(WORK REQUEST):
Within these records, how many lines hold "yellow"? Give the number alone.

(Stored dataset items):
┄┄┄┄┄┄┄┄┄┄┄┄┄┄┄┄┄┄┄┄

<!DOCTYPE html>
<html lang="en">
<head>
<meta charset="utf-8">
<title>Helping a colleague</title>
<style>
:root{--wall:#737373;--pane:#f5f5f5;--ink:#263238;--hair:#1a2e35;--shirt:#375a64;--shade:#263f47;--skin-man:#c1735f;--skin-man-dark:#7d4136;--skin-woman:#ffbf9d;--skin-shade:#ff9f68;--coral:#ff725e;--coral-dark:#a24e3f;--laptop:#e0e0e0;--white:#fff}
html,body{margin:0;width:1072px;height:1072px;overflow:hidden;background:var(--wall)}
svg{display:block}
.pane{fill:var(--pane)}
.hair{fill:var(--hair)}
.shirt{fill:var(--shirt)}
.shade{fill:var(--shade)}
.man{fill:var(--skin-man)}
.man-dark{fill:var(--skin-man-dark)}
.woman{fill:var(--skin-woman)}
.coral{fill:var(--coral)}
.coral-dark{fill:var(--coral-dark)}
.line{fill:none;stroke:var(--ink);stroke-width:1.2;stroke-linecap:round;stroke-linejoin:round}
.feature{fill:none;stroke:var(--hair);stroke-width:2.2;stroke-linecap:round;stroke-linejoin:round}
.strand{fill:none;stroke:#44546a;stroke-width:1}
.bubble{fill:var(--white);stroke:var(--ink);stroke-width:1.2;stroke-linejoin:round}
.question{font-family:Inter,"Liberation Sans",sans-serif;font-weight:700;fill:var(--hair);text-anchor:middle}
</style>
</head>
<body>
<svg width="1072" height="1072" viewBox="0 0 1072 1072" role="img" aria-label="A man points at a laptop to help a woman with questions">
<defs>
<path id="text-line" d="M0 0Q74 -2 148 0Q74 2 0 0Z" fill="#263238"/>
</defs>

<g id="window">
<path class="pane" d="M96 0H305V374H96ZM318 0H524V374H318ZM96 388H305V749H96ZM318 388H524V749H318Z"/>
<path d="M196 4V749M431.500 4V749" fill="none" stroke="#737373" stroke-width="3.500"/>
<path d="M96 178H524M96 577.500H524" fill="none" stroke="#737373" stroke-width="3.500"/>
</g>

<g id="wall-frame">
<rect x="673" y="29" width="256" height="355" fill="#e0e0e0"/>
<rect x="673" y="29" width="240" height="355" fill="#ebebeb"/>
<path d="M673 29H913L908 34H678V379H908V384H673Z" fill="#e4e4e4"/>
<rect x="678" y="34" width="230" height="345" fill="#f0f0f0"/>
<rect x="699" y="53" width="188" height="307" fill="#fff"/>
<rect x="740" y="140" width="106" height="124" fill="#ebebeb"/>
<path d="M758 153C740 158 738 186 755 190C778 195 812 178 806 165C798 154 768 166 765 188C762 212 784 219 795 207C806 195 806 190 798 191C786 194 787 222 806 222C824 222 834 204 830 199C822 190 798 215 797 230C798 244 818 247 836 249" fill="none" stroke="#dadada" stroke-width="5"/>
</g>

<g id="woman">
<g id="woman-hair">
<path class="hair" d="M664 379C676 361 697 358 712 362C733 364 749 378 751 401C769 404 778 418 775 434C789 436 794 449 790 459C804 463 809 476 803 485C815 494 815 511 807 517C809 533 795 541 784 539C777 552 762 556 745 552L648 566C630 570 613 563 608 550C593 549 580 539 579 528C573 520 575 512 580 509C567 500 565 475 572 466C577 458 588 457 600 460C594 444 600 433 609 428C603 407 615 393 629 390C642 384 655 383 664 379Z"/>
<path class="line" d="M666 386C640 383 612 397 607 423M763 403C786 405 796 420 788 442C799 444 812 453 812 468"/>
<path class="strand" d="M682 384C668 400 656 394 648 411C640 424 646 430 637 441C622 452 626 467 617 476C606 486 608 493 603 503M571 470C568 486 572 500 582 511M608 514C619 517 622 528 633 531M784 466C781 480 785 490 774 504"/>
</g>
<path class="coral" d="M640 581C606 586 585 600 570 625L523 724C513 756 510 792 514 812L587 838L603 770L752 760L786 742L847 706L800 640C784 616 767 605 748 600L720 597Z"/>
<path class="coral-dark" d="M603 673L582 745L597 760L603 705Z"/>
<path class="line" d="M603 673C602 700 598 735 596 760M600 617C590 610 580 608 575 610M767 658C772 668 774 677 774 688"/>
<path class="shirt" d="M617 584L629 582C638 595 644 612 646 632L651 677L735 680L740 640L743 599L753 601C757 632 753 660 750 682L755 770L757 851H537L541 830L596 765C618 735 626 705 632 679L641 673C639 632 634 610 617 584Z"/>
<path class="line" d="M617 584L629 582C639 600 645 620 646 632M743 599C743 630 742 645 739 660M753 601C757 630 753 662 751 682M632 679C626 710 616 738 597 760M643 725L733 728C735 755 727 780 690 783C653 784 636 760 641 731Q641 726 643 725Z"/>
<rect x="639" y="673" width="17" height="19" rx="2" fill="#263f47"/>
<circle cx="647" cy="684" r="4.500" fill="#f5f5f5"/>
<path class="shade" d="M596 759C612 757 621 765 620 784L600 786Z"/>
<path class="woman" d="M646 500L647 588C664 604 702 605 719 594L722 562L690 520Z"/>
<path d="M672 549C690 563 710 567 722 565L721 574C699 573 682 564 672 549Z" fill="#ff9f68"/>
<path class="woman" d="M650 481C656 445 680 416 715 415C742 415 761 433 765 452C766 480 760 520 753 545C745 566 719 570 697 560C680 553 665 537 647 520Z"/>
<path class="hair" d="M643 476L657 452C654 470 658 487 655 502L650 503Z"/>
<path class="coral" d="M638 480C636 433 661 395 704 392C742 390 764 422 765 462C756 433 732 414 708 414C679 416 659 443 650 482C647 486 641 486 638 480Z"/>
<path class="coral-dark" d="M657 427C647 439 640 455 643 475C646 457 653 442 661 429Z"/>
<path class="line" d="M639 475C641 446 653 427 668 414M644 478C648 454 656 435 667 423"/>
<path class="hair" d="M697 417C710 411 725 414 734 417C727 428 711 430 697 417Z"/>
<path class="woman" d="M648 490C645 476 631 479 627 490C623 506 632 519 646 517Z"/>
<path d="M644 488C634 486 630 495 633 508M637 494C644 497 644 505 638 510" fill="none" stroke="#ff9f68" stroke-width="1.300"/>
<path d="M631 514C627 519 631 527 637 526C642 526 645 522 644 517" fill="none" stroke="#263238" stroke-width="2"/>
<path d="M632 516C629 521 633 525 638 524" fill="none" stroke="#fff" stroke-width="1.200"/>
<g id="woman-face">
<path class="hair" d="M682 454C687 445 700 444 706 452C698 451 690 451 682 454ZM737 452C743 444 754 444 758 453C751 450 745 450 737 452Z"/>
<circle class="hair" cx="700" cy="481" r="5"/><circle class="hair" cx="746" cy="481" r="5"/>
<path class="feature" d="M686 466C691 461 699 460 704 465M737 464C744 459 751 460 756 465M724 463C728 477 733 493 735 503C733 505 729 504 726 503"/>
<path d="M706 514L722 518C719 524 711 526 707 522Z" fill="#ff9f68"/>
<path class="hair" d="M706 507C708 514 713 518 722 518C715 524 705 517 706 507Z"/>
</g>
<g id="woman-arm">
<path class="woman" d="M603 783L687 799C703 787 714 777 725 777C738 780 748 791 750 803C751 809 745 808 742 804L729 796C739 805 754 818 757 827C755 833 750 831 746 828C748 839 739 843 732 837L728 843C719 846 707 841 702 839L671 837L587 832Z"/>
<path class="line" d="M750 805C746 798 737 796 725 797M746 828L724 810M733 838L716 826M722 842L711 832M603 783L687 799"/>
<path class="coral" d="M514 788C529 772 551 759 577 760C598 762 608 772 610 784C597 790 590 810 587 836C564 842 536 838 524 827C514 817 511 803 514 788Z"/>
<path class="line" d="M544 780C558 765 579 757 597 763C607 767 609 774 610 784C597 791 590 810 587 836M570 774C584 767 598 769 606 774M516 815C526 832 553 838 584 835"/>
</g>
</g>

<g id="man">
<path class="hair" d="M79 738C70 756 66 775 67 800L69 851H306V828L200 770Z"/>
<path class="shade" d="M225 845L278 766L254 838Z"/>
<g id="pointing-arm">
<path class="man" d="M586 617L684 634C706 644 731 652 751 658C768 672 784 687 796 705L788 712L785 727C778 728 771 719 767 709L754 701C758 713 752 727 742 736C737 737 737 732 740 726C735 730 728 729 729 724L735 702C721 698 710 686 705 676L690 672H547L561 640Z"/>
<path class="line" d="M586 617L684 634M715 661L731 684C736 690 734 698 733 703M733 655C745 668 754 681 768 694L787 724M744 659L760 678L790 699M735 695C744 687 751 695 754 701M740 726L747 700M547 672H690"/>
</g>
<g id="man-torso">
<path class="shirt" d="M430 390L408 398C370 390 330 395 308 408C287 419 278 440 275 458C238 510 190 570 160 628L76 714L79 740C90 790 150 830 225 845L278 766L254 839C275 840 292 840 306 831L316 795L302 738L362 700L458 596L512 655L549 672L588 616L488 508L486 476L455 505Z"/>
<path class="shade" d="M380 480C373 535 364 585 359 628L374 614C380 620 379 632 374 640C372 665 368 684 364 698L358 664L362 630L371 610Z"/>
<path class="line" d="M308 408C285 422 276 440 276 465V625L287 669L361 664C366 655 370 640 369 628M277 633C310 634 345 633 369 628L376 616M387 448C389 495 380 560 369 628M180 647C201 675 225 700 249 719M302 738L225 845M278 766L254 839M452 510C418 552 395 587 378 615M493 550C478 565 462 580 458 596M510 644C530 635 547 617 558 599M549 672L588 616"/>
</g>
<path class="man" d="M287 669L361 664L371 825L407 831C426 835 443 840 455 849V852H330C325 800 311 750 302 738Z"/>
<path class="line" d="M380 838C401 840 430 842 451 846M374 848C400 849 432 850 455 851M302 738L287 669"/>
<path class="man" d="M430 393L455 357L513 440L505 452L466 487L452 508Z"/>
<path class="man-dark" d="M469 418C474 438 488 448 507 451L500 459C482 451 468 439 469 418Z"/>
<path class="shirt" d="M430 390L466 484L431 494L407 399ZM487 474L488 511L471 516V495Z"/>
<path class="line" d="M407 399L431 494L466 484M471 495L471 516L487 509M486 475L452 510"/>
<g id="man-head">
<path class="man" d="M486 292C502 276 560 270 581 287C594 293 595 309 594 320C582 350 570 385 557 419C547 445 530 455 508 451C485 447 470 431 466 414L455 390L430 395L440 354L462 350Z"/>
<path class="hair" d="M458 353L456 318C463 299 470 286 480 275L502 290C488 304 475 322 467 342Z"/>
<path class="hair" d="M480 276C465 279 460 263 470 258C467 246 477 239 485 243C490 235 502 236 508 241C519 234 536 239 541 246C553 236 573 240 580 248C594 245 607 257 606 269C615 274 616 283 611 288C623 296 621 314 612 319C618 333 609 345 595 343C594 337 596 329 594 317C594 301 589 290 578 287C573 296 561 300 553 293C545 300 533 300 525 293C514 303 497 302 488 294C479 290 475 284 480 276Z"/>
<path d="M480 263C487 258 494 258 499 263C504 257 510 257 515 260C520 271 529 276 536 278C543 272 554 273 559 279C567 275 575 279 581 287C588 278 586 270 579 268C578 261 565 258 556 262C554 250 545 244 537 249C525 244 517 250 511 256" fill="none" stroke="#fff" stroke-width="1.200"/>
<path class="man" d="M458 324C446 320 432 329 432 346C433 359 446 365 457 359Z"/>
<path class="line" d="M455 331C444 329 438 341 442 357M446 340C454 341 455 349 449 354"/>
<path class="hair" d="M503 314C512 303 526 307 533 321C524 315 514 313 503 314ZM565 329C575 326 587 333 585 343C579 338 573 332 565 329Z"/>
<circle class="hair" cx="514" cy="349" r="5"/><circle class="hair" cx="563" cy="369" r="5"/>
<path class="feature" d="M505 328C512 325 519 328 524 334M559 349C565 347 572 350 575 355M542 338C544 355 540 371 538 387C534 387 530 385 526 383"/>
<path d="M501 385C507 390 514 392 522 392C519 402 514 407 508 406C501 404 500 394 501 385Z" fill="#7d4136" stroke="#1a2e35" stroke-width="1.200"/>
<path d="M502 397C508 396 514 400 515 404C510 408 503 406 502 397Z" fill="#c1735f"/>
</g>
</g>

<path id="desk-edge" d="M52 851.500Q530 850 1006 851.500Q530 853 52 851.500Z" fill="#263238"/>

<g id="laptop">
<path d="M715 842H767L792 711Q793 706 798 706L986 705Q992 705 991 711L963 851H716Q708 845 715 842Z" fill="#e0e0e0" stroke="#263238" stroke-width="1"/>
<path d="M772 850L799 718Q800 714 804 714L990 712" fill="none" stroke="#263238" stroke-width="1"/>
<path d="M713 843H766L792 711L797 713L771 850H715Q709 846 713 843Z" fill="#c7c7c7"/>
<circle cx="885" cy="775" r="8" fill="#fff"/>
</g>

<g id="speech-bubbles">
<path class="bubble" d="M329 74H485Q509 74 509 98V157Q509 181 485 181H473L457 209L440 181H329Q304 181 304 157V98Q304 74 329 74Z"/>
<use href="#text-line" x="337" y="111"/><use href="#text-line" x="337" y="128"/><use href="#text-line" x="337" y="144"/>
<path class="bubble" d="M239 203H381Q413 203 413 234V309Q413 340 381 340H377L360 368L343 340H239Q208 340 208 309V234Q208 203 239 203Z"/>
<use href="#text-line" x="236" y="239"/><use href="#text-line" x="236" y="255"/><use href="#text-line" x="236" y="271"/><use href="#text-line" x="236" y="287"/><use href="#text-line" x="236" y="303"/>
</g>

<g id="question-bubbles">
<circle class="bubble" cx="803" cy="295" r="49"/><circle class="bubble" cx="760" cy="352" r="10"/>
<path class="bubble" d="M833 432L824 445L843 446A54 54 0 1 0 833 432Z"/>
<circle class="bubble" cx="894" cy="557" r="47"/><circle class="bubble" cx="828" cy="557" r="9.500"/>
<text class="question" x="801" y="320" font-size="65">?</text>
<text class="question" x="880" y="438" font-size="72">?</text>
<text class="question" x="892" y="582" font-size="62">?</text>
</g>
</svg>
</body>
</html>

┄┄┄┄┄┄┄┄┄┄┄┄┄┄┄┄┄┄┄┄

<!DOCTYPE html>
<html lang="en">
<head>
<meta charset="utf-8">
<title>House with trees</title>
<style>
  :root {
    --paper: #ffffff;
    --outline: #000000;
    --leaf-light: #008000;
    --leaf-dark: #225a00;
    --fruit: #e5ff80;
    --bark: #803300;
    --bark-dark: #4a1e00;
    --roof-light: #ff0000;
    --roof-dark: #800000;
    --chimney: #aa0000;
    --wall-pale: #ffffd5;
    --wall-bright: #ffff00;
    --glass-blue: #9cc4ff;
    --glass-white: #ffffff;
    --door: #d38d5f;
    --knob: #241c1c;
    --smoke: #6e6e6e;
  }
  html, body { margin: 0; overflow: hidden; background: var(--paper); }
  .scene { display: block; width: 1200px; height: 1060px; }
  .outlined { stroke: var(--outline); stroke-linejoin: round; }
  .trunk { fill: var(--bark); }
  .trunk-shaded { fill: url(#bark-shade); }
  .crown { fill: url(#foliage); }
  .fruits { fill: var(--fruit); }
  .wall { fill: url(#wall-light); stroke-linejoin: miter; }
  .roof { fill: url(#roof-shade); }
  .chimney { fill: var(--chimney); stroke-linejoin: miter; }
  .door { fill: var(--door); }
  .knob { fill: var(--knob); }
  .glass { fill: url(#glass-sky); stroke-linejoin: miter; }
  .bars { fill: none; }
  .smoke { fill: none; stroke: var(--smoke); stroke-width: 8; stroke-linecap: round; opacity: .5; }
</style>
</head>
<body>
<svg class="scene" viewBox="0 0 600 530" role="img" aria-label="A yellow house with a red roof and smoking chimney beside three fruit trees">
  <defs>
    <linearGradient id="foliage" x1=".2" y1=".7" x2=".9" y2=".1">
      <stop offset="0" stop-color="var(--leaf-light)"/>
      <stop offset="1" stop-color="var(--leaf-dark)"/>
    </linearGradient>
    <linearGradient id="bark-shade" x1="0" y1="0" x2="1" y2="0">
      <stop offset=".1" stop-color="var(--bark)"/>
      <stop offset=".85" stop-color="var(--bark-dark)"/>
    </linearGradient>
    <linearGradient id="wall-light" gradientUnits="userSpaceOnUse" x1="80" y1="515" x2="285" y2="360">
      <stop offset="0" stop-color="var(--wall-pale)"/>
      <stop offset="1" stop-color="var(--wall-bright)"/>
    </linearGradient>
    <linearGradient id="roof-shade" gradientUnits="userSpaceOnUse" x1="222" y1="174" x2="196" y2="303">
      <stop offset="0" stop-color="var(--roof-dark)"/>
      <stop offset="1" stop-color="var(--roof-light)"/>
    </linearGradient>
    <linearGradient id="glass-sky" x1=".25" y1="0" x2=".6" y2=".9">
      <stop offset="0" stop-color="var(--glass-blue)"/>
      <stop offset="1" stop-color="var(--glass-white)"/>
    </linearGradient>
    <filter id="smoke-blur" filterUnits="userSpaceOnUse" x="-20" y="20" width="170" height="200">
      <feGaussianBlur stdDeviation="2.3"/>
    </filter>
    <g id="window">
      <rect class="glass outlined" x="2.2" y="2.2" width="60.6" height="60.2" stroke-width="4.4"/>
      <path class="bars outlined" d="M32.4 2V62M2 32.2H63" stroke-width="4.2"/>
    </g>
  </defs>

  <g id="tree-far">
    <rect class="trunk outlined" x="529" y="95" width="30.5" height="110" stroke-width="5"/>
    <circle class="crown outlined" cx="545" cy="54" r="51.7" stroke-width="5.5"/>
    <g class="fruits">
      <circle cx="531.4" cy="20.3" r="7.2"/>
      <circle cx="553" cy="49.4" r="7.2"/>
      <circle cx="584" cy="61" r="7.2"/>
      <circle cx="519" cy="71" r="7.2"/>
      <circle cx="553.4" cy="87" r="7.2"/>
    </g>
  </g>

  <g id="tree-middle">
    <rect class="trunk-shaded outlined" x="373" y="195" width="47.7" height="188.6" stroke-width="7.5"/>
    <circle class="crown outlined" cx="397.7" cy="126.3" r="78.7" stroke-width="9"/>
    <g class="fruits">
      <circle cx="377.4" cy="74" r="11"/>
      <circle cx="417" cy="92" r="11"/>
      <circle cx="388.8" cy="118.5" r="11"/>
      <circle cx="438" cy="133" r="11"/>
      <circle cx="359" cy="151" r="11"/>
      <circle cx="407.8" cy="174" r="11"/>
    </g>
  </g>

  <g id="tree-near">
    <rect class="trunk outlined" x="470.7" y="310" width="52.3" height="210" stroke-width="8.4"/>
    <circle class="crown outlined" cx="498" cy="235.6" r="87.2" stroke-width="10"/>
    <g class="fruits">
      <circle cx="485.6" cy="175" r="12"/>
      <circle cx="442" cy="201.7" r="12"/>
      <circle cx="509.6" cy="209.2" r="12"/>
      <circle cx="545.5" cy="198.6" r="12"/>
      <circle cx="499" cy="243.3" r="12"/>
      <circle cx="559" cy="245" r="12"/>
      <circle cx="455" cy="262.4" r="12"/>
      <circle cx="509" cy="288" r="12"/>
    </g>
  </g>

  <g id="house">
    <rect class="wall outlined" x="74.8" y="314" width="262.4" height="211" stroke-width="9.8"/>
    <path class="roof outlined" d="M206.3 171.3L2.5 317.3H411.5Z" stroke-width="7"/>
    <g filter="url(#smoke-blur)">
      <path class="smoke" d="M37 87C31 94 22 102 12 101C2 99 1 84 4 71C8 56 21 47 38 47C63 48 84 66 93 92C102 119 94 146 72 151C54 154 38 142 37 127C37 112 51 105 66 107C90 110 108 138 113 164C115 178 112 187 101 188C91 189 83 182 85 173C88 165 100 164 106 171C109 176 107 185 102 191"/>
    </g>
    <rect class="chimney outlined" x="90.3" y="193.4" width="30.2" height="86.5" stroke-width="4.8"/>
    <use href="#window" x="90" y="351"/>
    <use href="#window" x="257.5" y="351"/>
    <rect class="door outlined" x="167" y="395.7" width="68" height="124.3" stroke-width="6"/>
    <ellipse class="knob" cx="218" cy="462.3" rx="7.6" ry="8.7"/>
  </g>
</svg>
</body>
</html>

┄┄┄┄┄┄┄┄┄┄┄┄┄┄┄┄┄┄┄┄

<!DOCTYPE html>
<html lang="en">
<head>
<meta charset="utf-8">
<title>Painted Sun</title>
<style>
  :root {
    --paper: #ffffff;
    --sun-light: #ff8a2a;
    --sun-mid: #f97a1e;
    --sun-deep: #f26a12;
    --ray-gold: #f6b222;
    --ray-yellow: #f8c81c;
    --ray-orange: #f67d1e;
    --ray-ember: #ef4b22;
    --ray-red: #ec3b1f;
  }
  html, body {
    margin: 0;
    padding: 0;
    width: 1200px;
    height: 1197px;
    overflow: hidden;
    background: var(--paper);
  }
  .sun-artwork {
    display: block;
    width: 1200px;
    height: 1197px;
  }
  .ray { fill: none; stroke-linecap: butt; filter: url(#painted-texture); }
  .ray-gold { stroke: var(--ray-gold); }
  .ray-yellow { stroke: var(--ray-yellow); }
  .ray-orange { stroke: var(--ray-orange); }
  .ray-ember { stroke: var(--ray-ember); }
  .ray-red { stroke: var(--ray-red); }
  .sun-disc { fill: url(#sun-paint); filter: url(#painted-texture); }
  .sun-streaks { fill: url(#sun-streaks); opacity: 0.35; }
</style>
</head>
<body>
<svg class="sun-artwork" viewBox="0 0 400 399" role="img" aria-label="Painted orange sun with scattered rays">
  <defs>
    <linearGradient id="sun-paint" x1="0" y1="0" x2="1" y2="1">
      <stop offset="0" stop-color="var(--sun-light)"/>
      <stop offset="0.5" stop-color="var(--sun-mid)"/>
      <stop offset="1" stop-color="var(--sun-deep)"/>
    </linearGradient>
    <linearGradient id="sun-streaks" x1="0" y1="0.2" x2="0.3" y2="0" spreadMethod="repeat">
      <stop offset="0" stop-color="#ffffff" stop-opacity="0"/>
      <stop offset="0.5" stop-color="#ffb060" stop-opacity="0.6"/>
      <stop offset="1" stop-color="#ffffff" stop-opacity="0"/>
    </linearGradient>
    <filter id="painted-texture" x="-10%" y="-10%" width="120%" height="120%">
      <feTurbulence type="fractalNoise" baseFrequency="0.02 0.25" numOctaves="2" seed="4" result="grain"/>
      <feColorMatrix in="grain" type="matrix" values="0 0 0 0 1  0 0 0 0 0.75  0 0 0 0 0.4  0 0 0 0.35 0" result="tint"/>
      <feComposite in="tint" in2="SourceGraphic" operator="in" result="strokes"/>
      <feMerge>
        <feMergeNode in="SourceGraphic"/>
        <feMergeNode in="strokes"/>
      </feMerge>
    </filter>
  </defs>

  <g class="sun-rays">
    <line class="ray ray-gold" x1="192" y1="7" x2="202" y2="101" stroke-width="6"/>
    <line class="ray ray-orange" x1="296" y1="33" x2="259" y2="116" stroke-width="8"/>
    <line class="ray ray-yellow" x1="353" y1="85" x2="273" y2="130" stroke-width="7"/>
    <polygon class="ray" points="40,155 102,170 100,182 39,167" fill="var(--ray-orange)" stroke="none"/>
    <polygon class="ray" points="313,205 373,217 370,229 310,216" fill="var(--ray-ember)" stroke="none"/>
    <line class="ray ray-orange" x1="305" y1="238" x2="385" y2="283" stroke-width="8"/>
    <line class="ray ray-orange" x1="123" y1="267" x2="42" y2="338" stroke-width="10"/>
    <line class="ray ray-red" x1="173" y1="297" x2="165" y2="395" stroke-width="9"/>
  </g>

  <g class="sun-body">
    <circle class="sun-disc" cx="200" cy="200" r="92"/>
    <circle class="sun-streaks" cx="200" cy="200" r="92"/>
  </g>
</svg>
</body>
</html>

┄┄┄┄┄┄┄┄┄┄┄┄┄┄┄┄┄┄┄┄

(SOLUTION):
4